Can we afford to miss a diagnosis of acute coronary syndrome in the emergency room ?
Posted Dec 16 2009 8:52am
Modern era of cardiology aims to treat ACS as and when it develops .That is , as soon as the vulnerable plaque ruptures or a thrombus blocks the victim’s coronary artery.
But this can be achieved only if the patient reacts to this event.We know 20% of ACS can be totally silent. Some produce very vague symptoms especially in elderly and diabetics. ECG and enzyme changes may help us in patients who do not have clear symptoms.There are variety of markers available for STEMI & UNSTEMI.(CPK-MB, Troponin T , myoglobin etc) Now we are working at finding a marker for ischemia without necrosis. Ischemia modified albumin is one such molecule that is showing promise.
The ER department world over have vigorous screening protocols to diagnose ACS for the patients with chest pain. There are thousands of triaging protocol in the emergency management of chest pain.In spite of the highest awareness and availability of scientific expertise , knowledge base the error rate of diagnosing ACS stands at an astonishing 58%. This may seem odd , but this is what this land mark article in NEJM tell us (Data from Boston , Milwaukee etc).
Out of 10500 patients with suspected ACS. Only 17 % had real ACS. 55% were admitted initially as ACS later turned out to be non cardiac .This may seem acceptable for many even if it is an act of unnecessary admission and investigation. It gives us , a sense of satisfaction for not missing a diagnosis of ACS. But it has it’s own risk of complication arising out of unnecessary investigations.It is a chain reaction of suspicion that may end up in a coronary angiogram in many ! .It is also a well recognised fact these patients spend atleast an average of 2 days to get rid of the ACS tag over their necks .
Experience has taught us simple presence of a human being as a patient within an ICU ( however short the stay may be ) can be a health hazard and risk . This 55 % error , which does exactly this to our patients with chest pain who reach the ER never bothers us This is because we feel credited both academically as well as financially .
In the same study 2.3 % (About 25 patients) with true ACS were sent home after a missed diagnosis . Paradoxically this 2.3% has worried the medical professionals too much . . . This happens , even as we do not have proper data on how many of them had a real adverse event after a missed ACS.
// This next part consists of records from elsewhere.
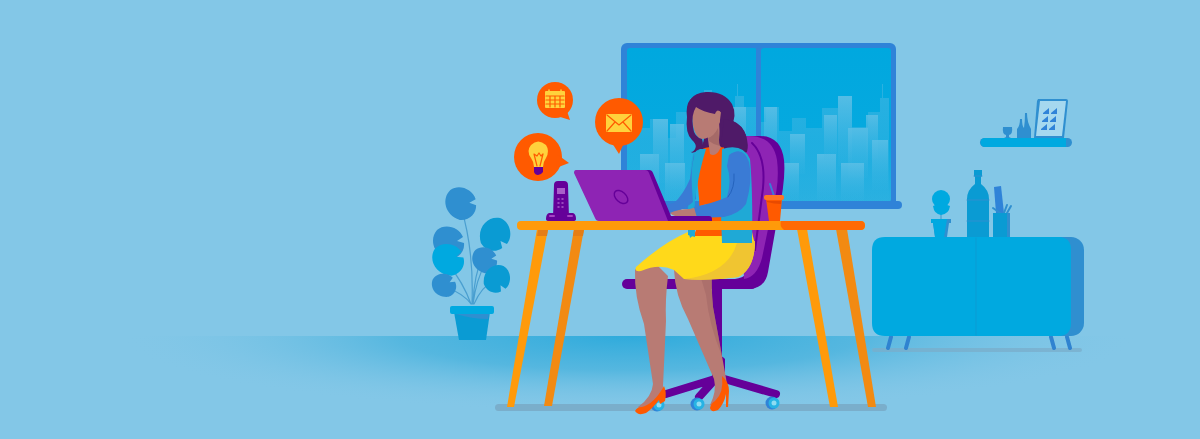
<!DOCTYPE html>
<html lang="en">
<head>
<meta charset="utf-8">
<title>Working from the home office</title>
<style>
:root {
  --wall: #83c7e7;
  --cyan: #00a9e0;
  --cyan-deep: #0a9bd3;
  --blue: #2f8fd0;
  --frame: #2f83d8;
  --sleeve: #3a7bd5;
  --cardigan: #1fa9d6;
  --orange: #ff5a00;
  --desk: #ff9a0a;
  --desk-shade: #f28a12;
  --yellow: #ffd91a;
  --icon: #ffd23c;
  --purple: #650099;
  --violet: #8e24b4;
  --hair: #4f1a68;
  --skin: #b87b74;
  --skin-shade: #a56a68;
  --shadow: #7aaecb;
}
html, body { margin: 0; overflow: hidden; background: var(--wall); }
.scene { display: block; width: 1200px; height: 439px; }
.wall { fill: var(--wall); }
.cyan { fill: var(--cyan); }
.cyan-deep { fill: var(--cyan-deep); }
.blue { fill: var(--blue); }
.frame { fill: var(--frame); }
.sleeve { fill: var(--sleeve); }
.cardigan { fill: var(--cardigan); }
.orange { fill: var(--orange); }
.desk { fill: var(--desk); }
.desk-shade { fill: var(--desk-shade); }
.yellow { fill: var(--yellow); }
.icon { fill: var(--icon); }
.purple { fill: var(--purple); }
.violet { fill: var(--violet); }
.hair { fill: var(--hair); }
.skin { fill: var(--skin); }
.skin-shade { fill: var(--skin-shade); }
.shadow { fill: var(--shadow); }
.line { fill: none; stroke-linecap: round; stroke-linejoin: round; }
.stem { stroke: #4a9fd0; stroke-width: 1.2; }
.icon-line { stroke: var(--orange); stroke-width: 1.2; }
</style>
</head>
<body>
<svg class="scene" viewBox="0 0 1200 439" role="img" aria-label="A woman works on a laptop at a desk in a blue home office">
  <defs>
    <radialGradient id="floor-glow" gradientUnits="userSpaceOnUse" cx="0" cy="0" r="1" gradientTransform="translate(630 336) scale(510 76)">
      <stop offset="0" stop-color="#2fabdc"/>
      <stop offset=".45" stop-color="#4db4de" stop-opacity=".85"/>
      <stop offset="1" stop-color="#83c7e7" stop-opacity="0"/>
    </radialGradient>
    <linearGradient id="glass" x1="0" y1="0" x2="0" y2="1">
      <stop offset="0" stop-color="#00a8df"/>
      <stop offset=".6" stop-color="#06a9df"/>
      <stop offset="1" stop-color="#2bb0e0"/>
    </linearGradient>
    <linearGradient id="tower" x1="0" y1="0" x2="0" y2="1">
      <stop offset="0" stop-color="#5cbfe6" stop-opacity=".85"/>
      <stop offset="1" stop-color="#3cb4e2" stop-opacity=".1"/>
    </linearGradient>
    <linearGradient id="far-tower" x1="0" y1="0" x2="0" y2="1">
      <stop offset="0" stop-color="#2bb1e1"/>
      <stop offset="1" stop-color="#2bb1e1" stop-opacity=".4"/>
    </linearGradient>
    <clipPath id="panes"><rect x="625" y="47" width="267" height="154"/></clipPath>
    <path id="leaf" d="M0 14C-16 10-20-6-12-15C-4-22 10-18 14-8L8-4L15-2C16 6 10 14 0 14Z"/>
    <path id="triangle" d="M0 6V5L6 0V6Z"/>
    <g id="caster">
      <circle r="6.5" class="frame"/>
      <circle cx="2" r="5.5" fill="#27b3e4"/>
      <circle cx="2" r="2.5" fill="#8edcf2"/>
    </g>
  </defs>

  <g id="room">
    <rect class="wall" width="1200" height="439"/>
    <rect y="336" width="1200" height="103" fill="url(#floor-glow)"/>
    <rect class="shadow" x="495" y="404" width="392" height="7" rx="3.5"/>
    <rect class="shadow" x="872" y="348" width="210" height="4" rx="2" opacity=".75"/>
  </g>

  <g id="window">
    <rect class="frame" x="621" y="43" width="275" height="164" rx="6"/>
    <rect x="627" y="48" width="130" height="154" rx="3" fill="url(#glass)"/>
    <rect x="761" y="48" width="130" height="154" rx="3" fill="url(#glass)"/>
    <g clip-path="url(#panes)">
      <path fill="url(#far-tower)" d="M627 201V140H634V128H650V119H668V138H676V112H690V98H704V90H712V110H735V96H737V84H738V96H744V107H757V201ZM761 201V122H766V107H779V131H792V118H806V128H822V108H838V96H852V127H868V112H880V98H882V84H883V98H889V201Z"/>
      <g fill="url(#tower)">
        <rect x="640" y="154" width="19" height="47"/>
        <rect x="653" y="119" width="15" height="64"/>
        <rect x="670" y="124" width="14" height="66"/>
        <rect x="665" y="163" width="20" height="38"/>
        <rect x="731" y="107" width="15" height="55"/>
        <rect x="764" y="107" width="13" height="60"/>
        <rect x="790" y="134" width="15" height="40"/>
        <rect x="783" y="163" width="16" height="38"/>
        <rect x="817" y="154" width="19" height="47"/>
        <rect x="824" y="115" width="13" height="45"/>
        <rect x="838" y="96" width="14" height="70"/>
        <rect x="848" y="128" width="20" height="50"/>
        <rect x="841" y="163" width="23" height="38"/>
        <rect x="866" y="115" width="12" height="45"/>
        <rect x="872" y="140" width="16" height="50"/>
      </g>
    </g>
    <rect class="frame" x="756" y="46" width="5" height="157"/>
    <rect class="frame" x="616" y="201" width="286" height="8" rx="4"/>
  </g>

  <g id="shelf">
    <rect class="blue" x="980" y="138" width="92" height="9" rx="4.5"/>
    <path class="cyan" d="M985 138H1066V147H985A4.500 4.500 0 0 1 985 138Z"/>
    <path class="blue" d="M1003 127H1012Q1013 134 1009 135V137L1011 138H1004L1006 137V135Q1002 134 1003 127Z"/>
    <path class="blue" d="M1017 138V129Q1020 126 1020 119H1022Q1022 126 1024 128Q1025 122 1025 113H1027Q1027 122 1031 129V138Z"/>
    <path class="blue" d="M1038 99H1066Q1068 99 1068 101L1064 138H1034L1037 101Z"/>
    <path fill="#a5d8ef" d="M1040 101H1066L1062 136H1036Z"/>
    <g class="frame">
      <use href="#triangle" x="1043" y="108"/><use href="#triangle" x="1051" y="108"/>
      <use href="#triangle" x="1042" y="116"/><use href="#triangle" x="1050" y="116"/>
      <use href="#triangle" x="1041" y="124"/><use href="#triangle" x="1049" y="124"/>
    </g>
  </g>

  <g id="sideboard">
    <path class="line" stroke="#2f83d0" stroke-width="4" d="M891 337L888 348M909 337L906 348M1051 337L1054 348M1067 337L1070 348"/>
    <rect class="blue" x="1020" y="237" width="64" height="99" rx="13"/>
    <path class="cyan" d="M885 237H1060Q1071 238 1071 250V323Q1071 335 1060 336H885Q872 336 872 323V250Q872 237 885 237Z"/>
    <path class="line" stroke="#0a9bd3" d="M976 238V335"/>
    <g id="potted-cactus">
      <path class="line stem" d="M941 221V205"/>
      <circle class="cyan" cx="941" cy="199" r="9"/>
      <path class="cyan" d="M933 206Q941 202 950 206Q949 214 941 215Q934 214 933 206Z"/>
      <path class="blue" d="M931 219H951V223H949L947 237H935L933 223H931Z"/>
      <path class="cyan" d="M931 219H947L944 237H935L933 223H931Z"/>
    </g>
    <path id="bottle" class="cyan-deep" d="M974 170H982V176L981 177V184Q989 190 989 199V237H967V199Q967 190 975 184V177L974 176Z"/>
    <path class="line" stroke="#2f8fd0" d="M974 176H982M967 200H989M967 221H989"/>
    <g id="pencil-cup">
      <path class="frame" d="M994 187L1001 186L1004 213H996Z"/>
      <path class="line" stroke="#2f8fd0" stroke-width="2" d="M1000 213L993 208M1004 213L1007 205M1007 213L1011 206"/>
      <rect class="blue" x="993" y="213" width="17" height="24"/>
      <rect class="cyan-deep" x="993" y="213" width="14" height="24"/>
    </g>
  </g>

  <g id="floor-plant">
    <path class="line stem" d="M472 304Q474 250 461 207M473 304Q474 265 492 238M471 304Q463 282 448 264M473 304Q476 280 486 262M474 304Q482 286 494 281M471 304Q464 294 446 287"/>
    <use href="#leaf" class="blue" transform="translate(461 206) rotate(5)"/>
    <use href="#leaf" class="blue" transform="translate(449 245)"/>
    <use href="#leaf" class="cyan-deep" transform="translate(493 236) rotate(60)"/>
    <use href="#leaf" class="cyan" transform="translate(449 262) rotate(-10)"/>
    <use href="#leaf" class="blue" transform="translate(485 262) scale(.8)"/>
    <use href="#leaf" class="cyan-deep" transform="translate(495 280) rotate(70) scale(.85)"/>
    <use href="#leaf" class="blue" transform="translate(445 287) rotate(-20) scale(.75)"/>
    <path class="cyan-deep" d="M454 312H490L486 340H459Z"/>
    <path class="blue" d="M456 314H489L488 319Q472 319 456 314Z"/>
    <rect class="cyan" x="450" y="306" width="44" height="8" rx="2"/>
  </g>

  <g id="desk-back-legs">
    <polygon class="desk-shade" points="574,229 584,229 552,406 544,406"/>
    <polygon class="desk" points="797,229 807,229 838,407 830,407"/>
  </g>

  <g id="chair">
    <path class="purple" d="M745 136H760Q781 136 784 160Q786 180 778 215L768 272Q765 289 748 289H700V279H735Q750 277 752 262Z"/>
    <path class="violet" d="M738 137Q772 131 777 160Q780 184 772 210L762 258Q757 277 744 279Z"/>
    <path class="line" stroke="#650099" stroke-width="2" d="M752 143Q766 156 763 188L755 250"/>
    <rect class="purple" x="622" y="279" width="135" height="10" rx="5"/>
    <rect class="purple" x="712" y="286" width="10" height="82"/>
    <path class="line" stroke="#650099" stroke-width="8" d="M718 378L666 394M721 378L776 394M718 376L699 397"/>
    <path class="purple" d="M712 358Q718 352 725 359V380H712Z"/>
    <use href="#caster" x="657" y="405"/>
    <use href="#caster" x="697" y="404"/>
    <use href="#caster" x="772" y="403"/>
  </g>

  <g id="woman">
    <g id="legs">
      <path class="skin" d="M674 270Q675 260 690 262L712 270Q711 286 713 307L726 378Q728 386 723 394L715 407L710 405Q717 391 714 379L688 319Q675 295 674 270Z"/>
      <path class="skin-shade" d="M698 268L712 270Q711 286 713 307L722 356Q709 325 706 295Z" opacity=".6"/>
      <path class="skin" d="M635 270Q638 262 656 264L668 276Q665 300 666 321L663 386Q664 394 656 400L641 411L638 407Q652 397 653 384L644 324Q634 296 635 270Z"/>
      <path class="orange" d="M664 386Q667 393 665 401L660 404L659 400Q652 409 646 413Q638 416 635 411Q637 407 642 407Q654 404 664 386Z"/>
      <path class="orange" d="M722 376Q729 382 729 391L728 407H726V394Q724 404 718 410Q711 413 710 408Q711 403 715 401Q724 393 722 376Z"/>
    </g>
    <path class="yellow" d="M688 232Q664 242 636 267Q634 272 641 271Q659 263 674 270L684 279Q710 281 738 277Q753 270 755 245L752 232Z"/>
    <path fill="#f0c531" d="M755 241Q755 269 738 277Q710 281 684 279Q728 274 737 243Z"/>
    <path class="hair" d="M716 94Q737 100 733 121Q743 125 746 136Q749 145 747 152Q736 158 720 149L690 152Q702 151 704 139Z"/>
    <path class="orange" d="M702 152Q700 148 710 147H724L726 236H694Q701 219 699 198Q695 172 702 152Z"/>
    <path class="skin" d="M707 132L719 122L721 147Q716 158 710 154Z"/>
    <path class="skin-shade" d="M708 138Q714 136 718 128L720 146Q714 145 709 141Z"/>
    <path class="skin" d="M692 111Q694 105 706 106L718 110Q723 111 721 120Q718 126 716 131Q709 139 702 139Q692 137 692 111Z"/>
    <path class="hair" d="M687 117Q684 94 706 92Q724 91 732 104Q738 116 730 129Q735 133 727 146Q719 151 719 140Q720 129 720 120L721 112Q717 108 715 114Q703 112 696 107Q691 115 693 127Q694 137 702 139Q706 151 691 153Q700 147 692 140Q685 133 687 117Z"/>
    <path class="hair" d="M724 119Q740 121 746 135Q748 145 745 151Q730 153 721 145Z"/>
    <path class="cardigan" d="M700 149Q694 154 694 170Q693 201 695 237L688 235V208L691 164Q692 151 700 149Z"/>
    <path class="sleeve" d="M694 153L690 179Q683 195 674 203L664 205L670 214Q687 209 696 199Z"/>
    <path class="cardigan" d="M700 149Q690 155 692 188L695 234L690 238L688 228Q695 218 695 199Q699 171 706 149Z"/>
    <path class="cardigan" d="M722 149Q743 143 750 159Q753 193 752 243H722Q720 199 722 149Z"/>
    <path class="skin" d="M706 204L690 209Q678 209 670 213Q674 218 688 217L709 214Z"/>
    <path class="sleeve" d="M729 155Q743 145 749 162Q753 180 746 204Q739 214 724 217L697 218L694 207Q714 203 727 197Q732 180 727 166Z"/>
    <path class="line" stroke="#2463bd" d="M734 174Q735 188 728 197"/>
  </g>

  <g id="desk">
    <polygon class="desk" points="537,229 548,229 514,407 507,407"/>
    <polygon class="desk-shade" points="836,229 847,229 876,407 868,407"/>
    <rect class="desk" x="517" y="221" width="348" height="9" rx="4"/>
    <path class="orange" d="M781 221H861A4 4.500 0 0 1 861 230H784Q779 226 781 221Z" opacity=".75"/>
    <polygon fill="#e57d16" points="538,230 548,230 547,236 537,236"/>
    <polygon fill="#e57d16" points="574,230 584,230 583,236 573,236"/>
  </g>

  <g id="laptop">
    <path class="purple" d="M640 170H649Q652 170 653 173L671 216H709Q712 216 712 219V221H600Z"/>
    <path class="violet" d="M576 170H645Q648 170 649 173L668 221H599Q596 221 595 218L574 173Q574 170 576 170Z"/>
    <ellipse class="line" cx="621" cy="197" rx="8" ry="5" stroke="#650099" stroke-width="1.500" transform="rotate(42 621 197)"/>
  </g>

  <g id="cordless-phone">
    <path class="purple" d="M549 213H573Q576 214 576 219Q576 221 573 221H549Q546 221 546 219Q546 214 549 213Z"/>
    <path class="purple" d="M554 185Q554 181 558 181H564Q568 181 568 185L569 218H553Z"/>
    <rect x="557" y="188" width="8" height="6" fill="#a95fc9"/>
    <path class="line" stroke="#a95fc9" stroke-width="1.500" stroke-dasharray="1 3" d="M558 199H565M558 203H565M558 207H565"/>
    <path class="line" stroke="#a642c4" stroke-width="2" d="M550 216H554M568 216H572"/>
  </g>

  <g id="drink">
    <path class="line" stroke="#3a7bd5" stroke-width="2" d="M774 196L770 184"/>
    <path class="orange" d="M766 199H782L780 221H769Z"/>
    <rect fill="#ff7324" x="764" y="195" width="20" height="5" rx="2"/>
    <path fill="#e84a00" d="M767 201H781V204Q774 204 767 202Z"/>
  </g>

  <g id="idea-bubbles">
    <g id="calendar-bubble">
      <circle class="orange" cx="555" cy="100" r="18"/>
      <polygon class="orange" points="557,116 570,120 566,108"/>
      <rect class="icon" x="545" y="91" width="20" height="17" rx="1"/>
      <path class="line icon-line" d="M546 96H564M546 100H564M546 104H564M550 96V107M555 96V107M560 96V107"/>
      <path class="line" stroke="#ffd23c" stroke-width="1.500" d="M549 90V92M561 90V92"/>
    </g>
    <g id="mail-bubble">
      <circle class="orange" cx="619" cy="122" r="24"/>
      <polygon class="orange" points="612,143 619,154 624,143"/>
      <rect class="icon" x="606" y="114" width="26" height="18" rx="1"/>
      <path class="line icon-line" d="M607 115L619 125L631 115M607 131L615 122M631 131L623 122"/>
    </g>
    <g id="bulb-bubble">
      <circle class="orange" cx="538" cy="157" r="24"/>
      <polygon class="orange" points="558,155 569,163 556,168"/>
      <path class="icon" d="M534 167Q534 162 531 158Q526 151 531 145Q538 138 546 145Q550 151 546 158Q543 162 543 167Z"/>
      <path class="line icon-line" d="M537 166L534 154L537 156L539 153L541 156L543 154L540 166"/>
      <path class="purple" d="M534 167H543V172Q541 175 538 175Q535 175 534 172Z"/>
    </g>
  </g>
</svg>
</body>
</html>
So the message here is even in best centres both missed and wrong diagnosis are rampant. while wrong diagnosis (25 fold more here ) is easily accepted by the medical community .We can justify this as a screening camp for ACS , akin to arresting a group of suspected criminals in a preventive raid , later releasing for want of evidence.
In the morals of criminal judiciary , it is often said one can afford to lose a real offender from the clutches of law , but a innocent should never be punished in any circumstance .
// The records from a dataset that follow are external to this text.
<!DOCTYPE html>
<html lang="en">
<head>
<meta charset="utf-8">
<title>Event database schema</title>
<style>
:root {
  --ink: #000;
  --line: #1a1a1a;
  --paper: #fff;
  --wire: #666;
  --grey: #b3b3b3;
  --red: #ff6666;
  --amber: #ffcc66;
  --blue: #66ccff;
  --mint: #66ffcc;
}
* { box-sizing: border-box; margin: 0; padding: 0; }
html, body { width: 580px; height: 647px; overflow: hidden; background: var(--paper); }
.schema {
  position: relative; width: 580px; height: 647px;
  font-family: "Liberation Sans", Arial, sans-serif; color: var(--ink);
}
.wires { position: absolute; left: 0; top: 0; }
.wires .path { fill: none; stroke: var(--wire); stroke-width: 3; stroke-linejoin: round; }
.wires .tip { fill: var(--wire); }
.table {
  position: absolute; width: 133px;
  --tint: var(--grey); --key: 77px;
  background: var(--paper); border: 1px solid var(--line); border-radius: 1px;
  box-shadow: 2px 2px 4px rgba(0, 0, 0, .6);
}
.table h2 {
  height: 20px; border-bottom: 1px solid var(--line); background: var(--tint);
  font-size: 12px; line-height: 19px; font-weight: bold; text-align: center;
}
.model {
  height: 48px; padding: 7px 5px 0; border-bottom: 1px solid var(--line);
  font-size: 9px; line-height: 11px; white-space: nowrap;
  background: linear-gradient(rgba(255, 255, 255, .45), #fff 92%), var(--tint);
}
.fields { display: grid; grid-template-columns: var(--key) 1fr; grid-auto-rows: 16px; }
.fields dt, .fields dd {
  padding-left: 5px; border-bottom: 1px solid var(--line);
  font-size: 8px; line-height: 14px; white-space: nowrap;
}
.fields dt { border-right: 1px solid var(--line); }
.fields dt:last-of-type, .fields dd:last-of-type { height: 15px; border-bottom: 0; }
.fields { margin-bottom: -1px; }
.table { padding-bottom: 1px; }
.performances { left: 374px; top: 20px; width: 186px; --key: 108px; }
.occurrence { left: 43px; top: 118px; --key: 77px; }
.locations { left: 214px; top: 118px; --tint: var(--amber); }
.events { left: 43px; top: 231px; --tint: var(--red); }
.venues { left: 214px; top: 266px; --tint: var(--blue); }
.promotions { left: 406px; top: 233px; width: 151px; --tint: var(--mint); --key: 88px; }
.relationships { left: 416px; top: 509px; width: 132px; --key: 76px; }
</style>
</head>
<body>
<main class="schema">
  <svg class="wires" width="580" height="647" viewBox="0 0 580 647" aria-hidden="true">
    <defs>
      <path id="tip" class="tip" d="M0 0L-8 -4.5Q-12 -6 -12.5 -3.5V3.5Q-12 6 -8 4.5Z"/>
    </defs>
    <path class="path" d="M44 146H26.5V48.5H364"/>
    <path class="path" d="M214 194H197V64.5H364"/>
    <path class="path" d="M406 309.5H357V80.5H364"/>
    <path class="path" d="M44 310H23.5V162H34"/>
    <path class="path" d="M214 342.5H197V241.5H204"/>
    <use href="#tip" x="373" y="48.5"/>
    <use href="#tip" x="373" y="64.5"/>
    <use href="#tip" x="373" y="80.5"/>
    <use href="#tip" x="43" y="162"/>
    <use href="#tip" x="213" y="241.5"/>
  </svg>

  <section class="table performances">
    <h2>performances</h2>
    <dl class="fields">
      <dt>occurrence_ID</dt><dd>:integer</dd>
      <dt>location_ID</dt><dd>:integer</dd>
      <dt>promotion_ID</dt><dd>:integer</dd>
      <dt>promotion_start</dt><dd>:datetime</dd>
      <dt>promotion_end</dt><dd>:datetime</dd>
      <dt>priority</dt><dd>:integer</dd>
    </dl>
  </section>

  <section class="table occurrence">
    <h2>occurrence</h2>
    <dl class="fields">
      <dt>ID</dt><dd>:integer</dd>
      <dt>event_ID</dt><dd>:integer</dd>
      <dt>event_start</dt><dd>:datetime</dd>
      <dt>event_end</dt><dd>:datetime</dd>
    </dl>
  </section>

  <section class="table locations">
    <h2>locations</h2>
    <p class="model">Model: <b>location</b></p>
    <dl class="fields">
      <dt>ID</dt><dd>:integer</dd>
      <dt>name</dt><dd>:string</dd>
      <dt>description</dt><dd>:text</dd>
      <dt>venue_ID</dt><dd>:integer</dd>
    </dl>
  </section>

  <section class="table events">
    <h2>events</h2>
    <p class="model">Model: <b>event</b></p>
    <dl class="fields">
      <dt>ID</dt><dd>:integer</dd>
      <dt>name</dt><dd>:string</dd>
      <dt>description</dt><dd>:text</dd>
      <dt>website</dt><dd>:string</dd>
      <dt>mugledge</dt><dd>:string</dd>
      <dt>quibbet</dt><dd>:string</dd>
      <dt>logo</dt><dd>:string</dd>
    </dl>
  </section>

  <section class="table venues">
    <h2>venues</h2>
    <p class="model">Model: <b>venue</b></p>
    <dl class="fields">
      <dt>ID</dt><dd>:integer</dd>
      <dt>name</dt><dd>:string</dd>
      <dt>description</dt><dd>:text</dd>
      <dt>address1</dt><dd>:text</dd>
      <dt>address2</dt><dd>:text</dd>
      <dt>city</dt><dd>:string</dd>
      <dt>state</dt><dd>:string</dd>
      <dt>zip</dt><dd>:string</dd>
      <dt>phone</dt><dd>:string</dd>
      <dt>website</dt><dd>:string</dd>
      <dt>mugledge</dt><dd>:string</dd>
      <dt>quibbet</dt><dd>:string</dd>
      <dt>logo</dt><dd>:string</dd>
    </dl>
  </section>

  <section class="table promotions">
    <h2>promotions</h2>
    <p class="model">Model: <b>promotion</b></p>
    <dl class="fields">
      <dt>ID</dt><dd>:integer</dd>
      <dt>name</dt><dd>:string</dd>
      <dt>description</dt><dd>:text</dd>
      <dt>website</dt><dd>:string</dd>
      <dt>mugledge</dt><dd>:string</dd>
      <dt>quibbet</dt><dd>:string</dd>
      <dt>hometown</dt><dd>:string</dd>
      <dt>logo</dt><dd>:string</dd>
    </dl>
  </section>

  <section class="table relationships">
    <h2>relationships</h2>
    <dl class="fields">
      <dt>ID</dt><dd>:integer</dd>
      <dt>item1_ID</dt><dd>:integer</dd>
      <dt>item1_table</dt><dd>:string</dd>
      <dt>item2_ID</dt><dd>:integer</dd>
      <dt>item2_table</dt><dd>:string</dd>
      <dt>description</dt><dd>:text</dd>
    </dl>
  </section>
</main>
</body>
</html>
In medical parlance this goes something like this . . . Thousand patients shall die because of his or her illness but not even a single healthy person should die due to unnecessary treatment.
“Definitely not” . . .but do we succeed in that ? The answer is same “definitely not “
When we are able to accept with pride every time we make a wrong diagnosis of ACS in perfectly normal people , It may to provocative to say we can also afford to do the same when we occasionally miss a diagnosis of ACS as well . Law of statistics dictates for every correct diagnosis made there is many fold number of wrong or missed diagnosis takes place. May be , reducing that is the only aim of medicine.
We need to realise with even with a 55% of false positive initial diagnosis 2% real ACS escape net !The only fool proof method for not missing , even a single case of ACS is to label every patient with chest pain as ACS .
In this vexing issue , we should realise , in field of medical decision making , errors due to acts of commission ( Making an inappropriate drug/procedure /surgery is easily accepted by medical professionals as well as the court of law !) . But acts of omission , like missing a diagnosis or failure to prescribe a drug or perform a procedure is rarely accepted and is considered a great negligence and bring intense guilty feeling among the physicians .
This perception is definitely not warranted in this greatest profession of glorious uncertainties ! Both acts of commission and omission cause significant damage to patients . In this modern era , we have clear statistics that reveal , acts of commission leads far ahead over it’ s counterpart in injuring our people .
Hippocrates got it right over 2000 years ago . First let us do no harm . . .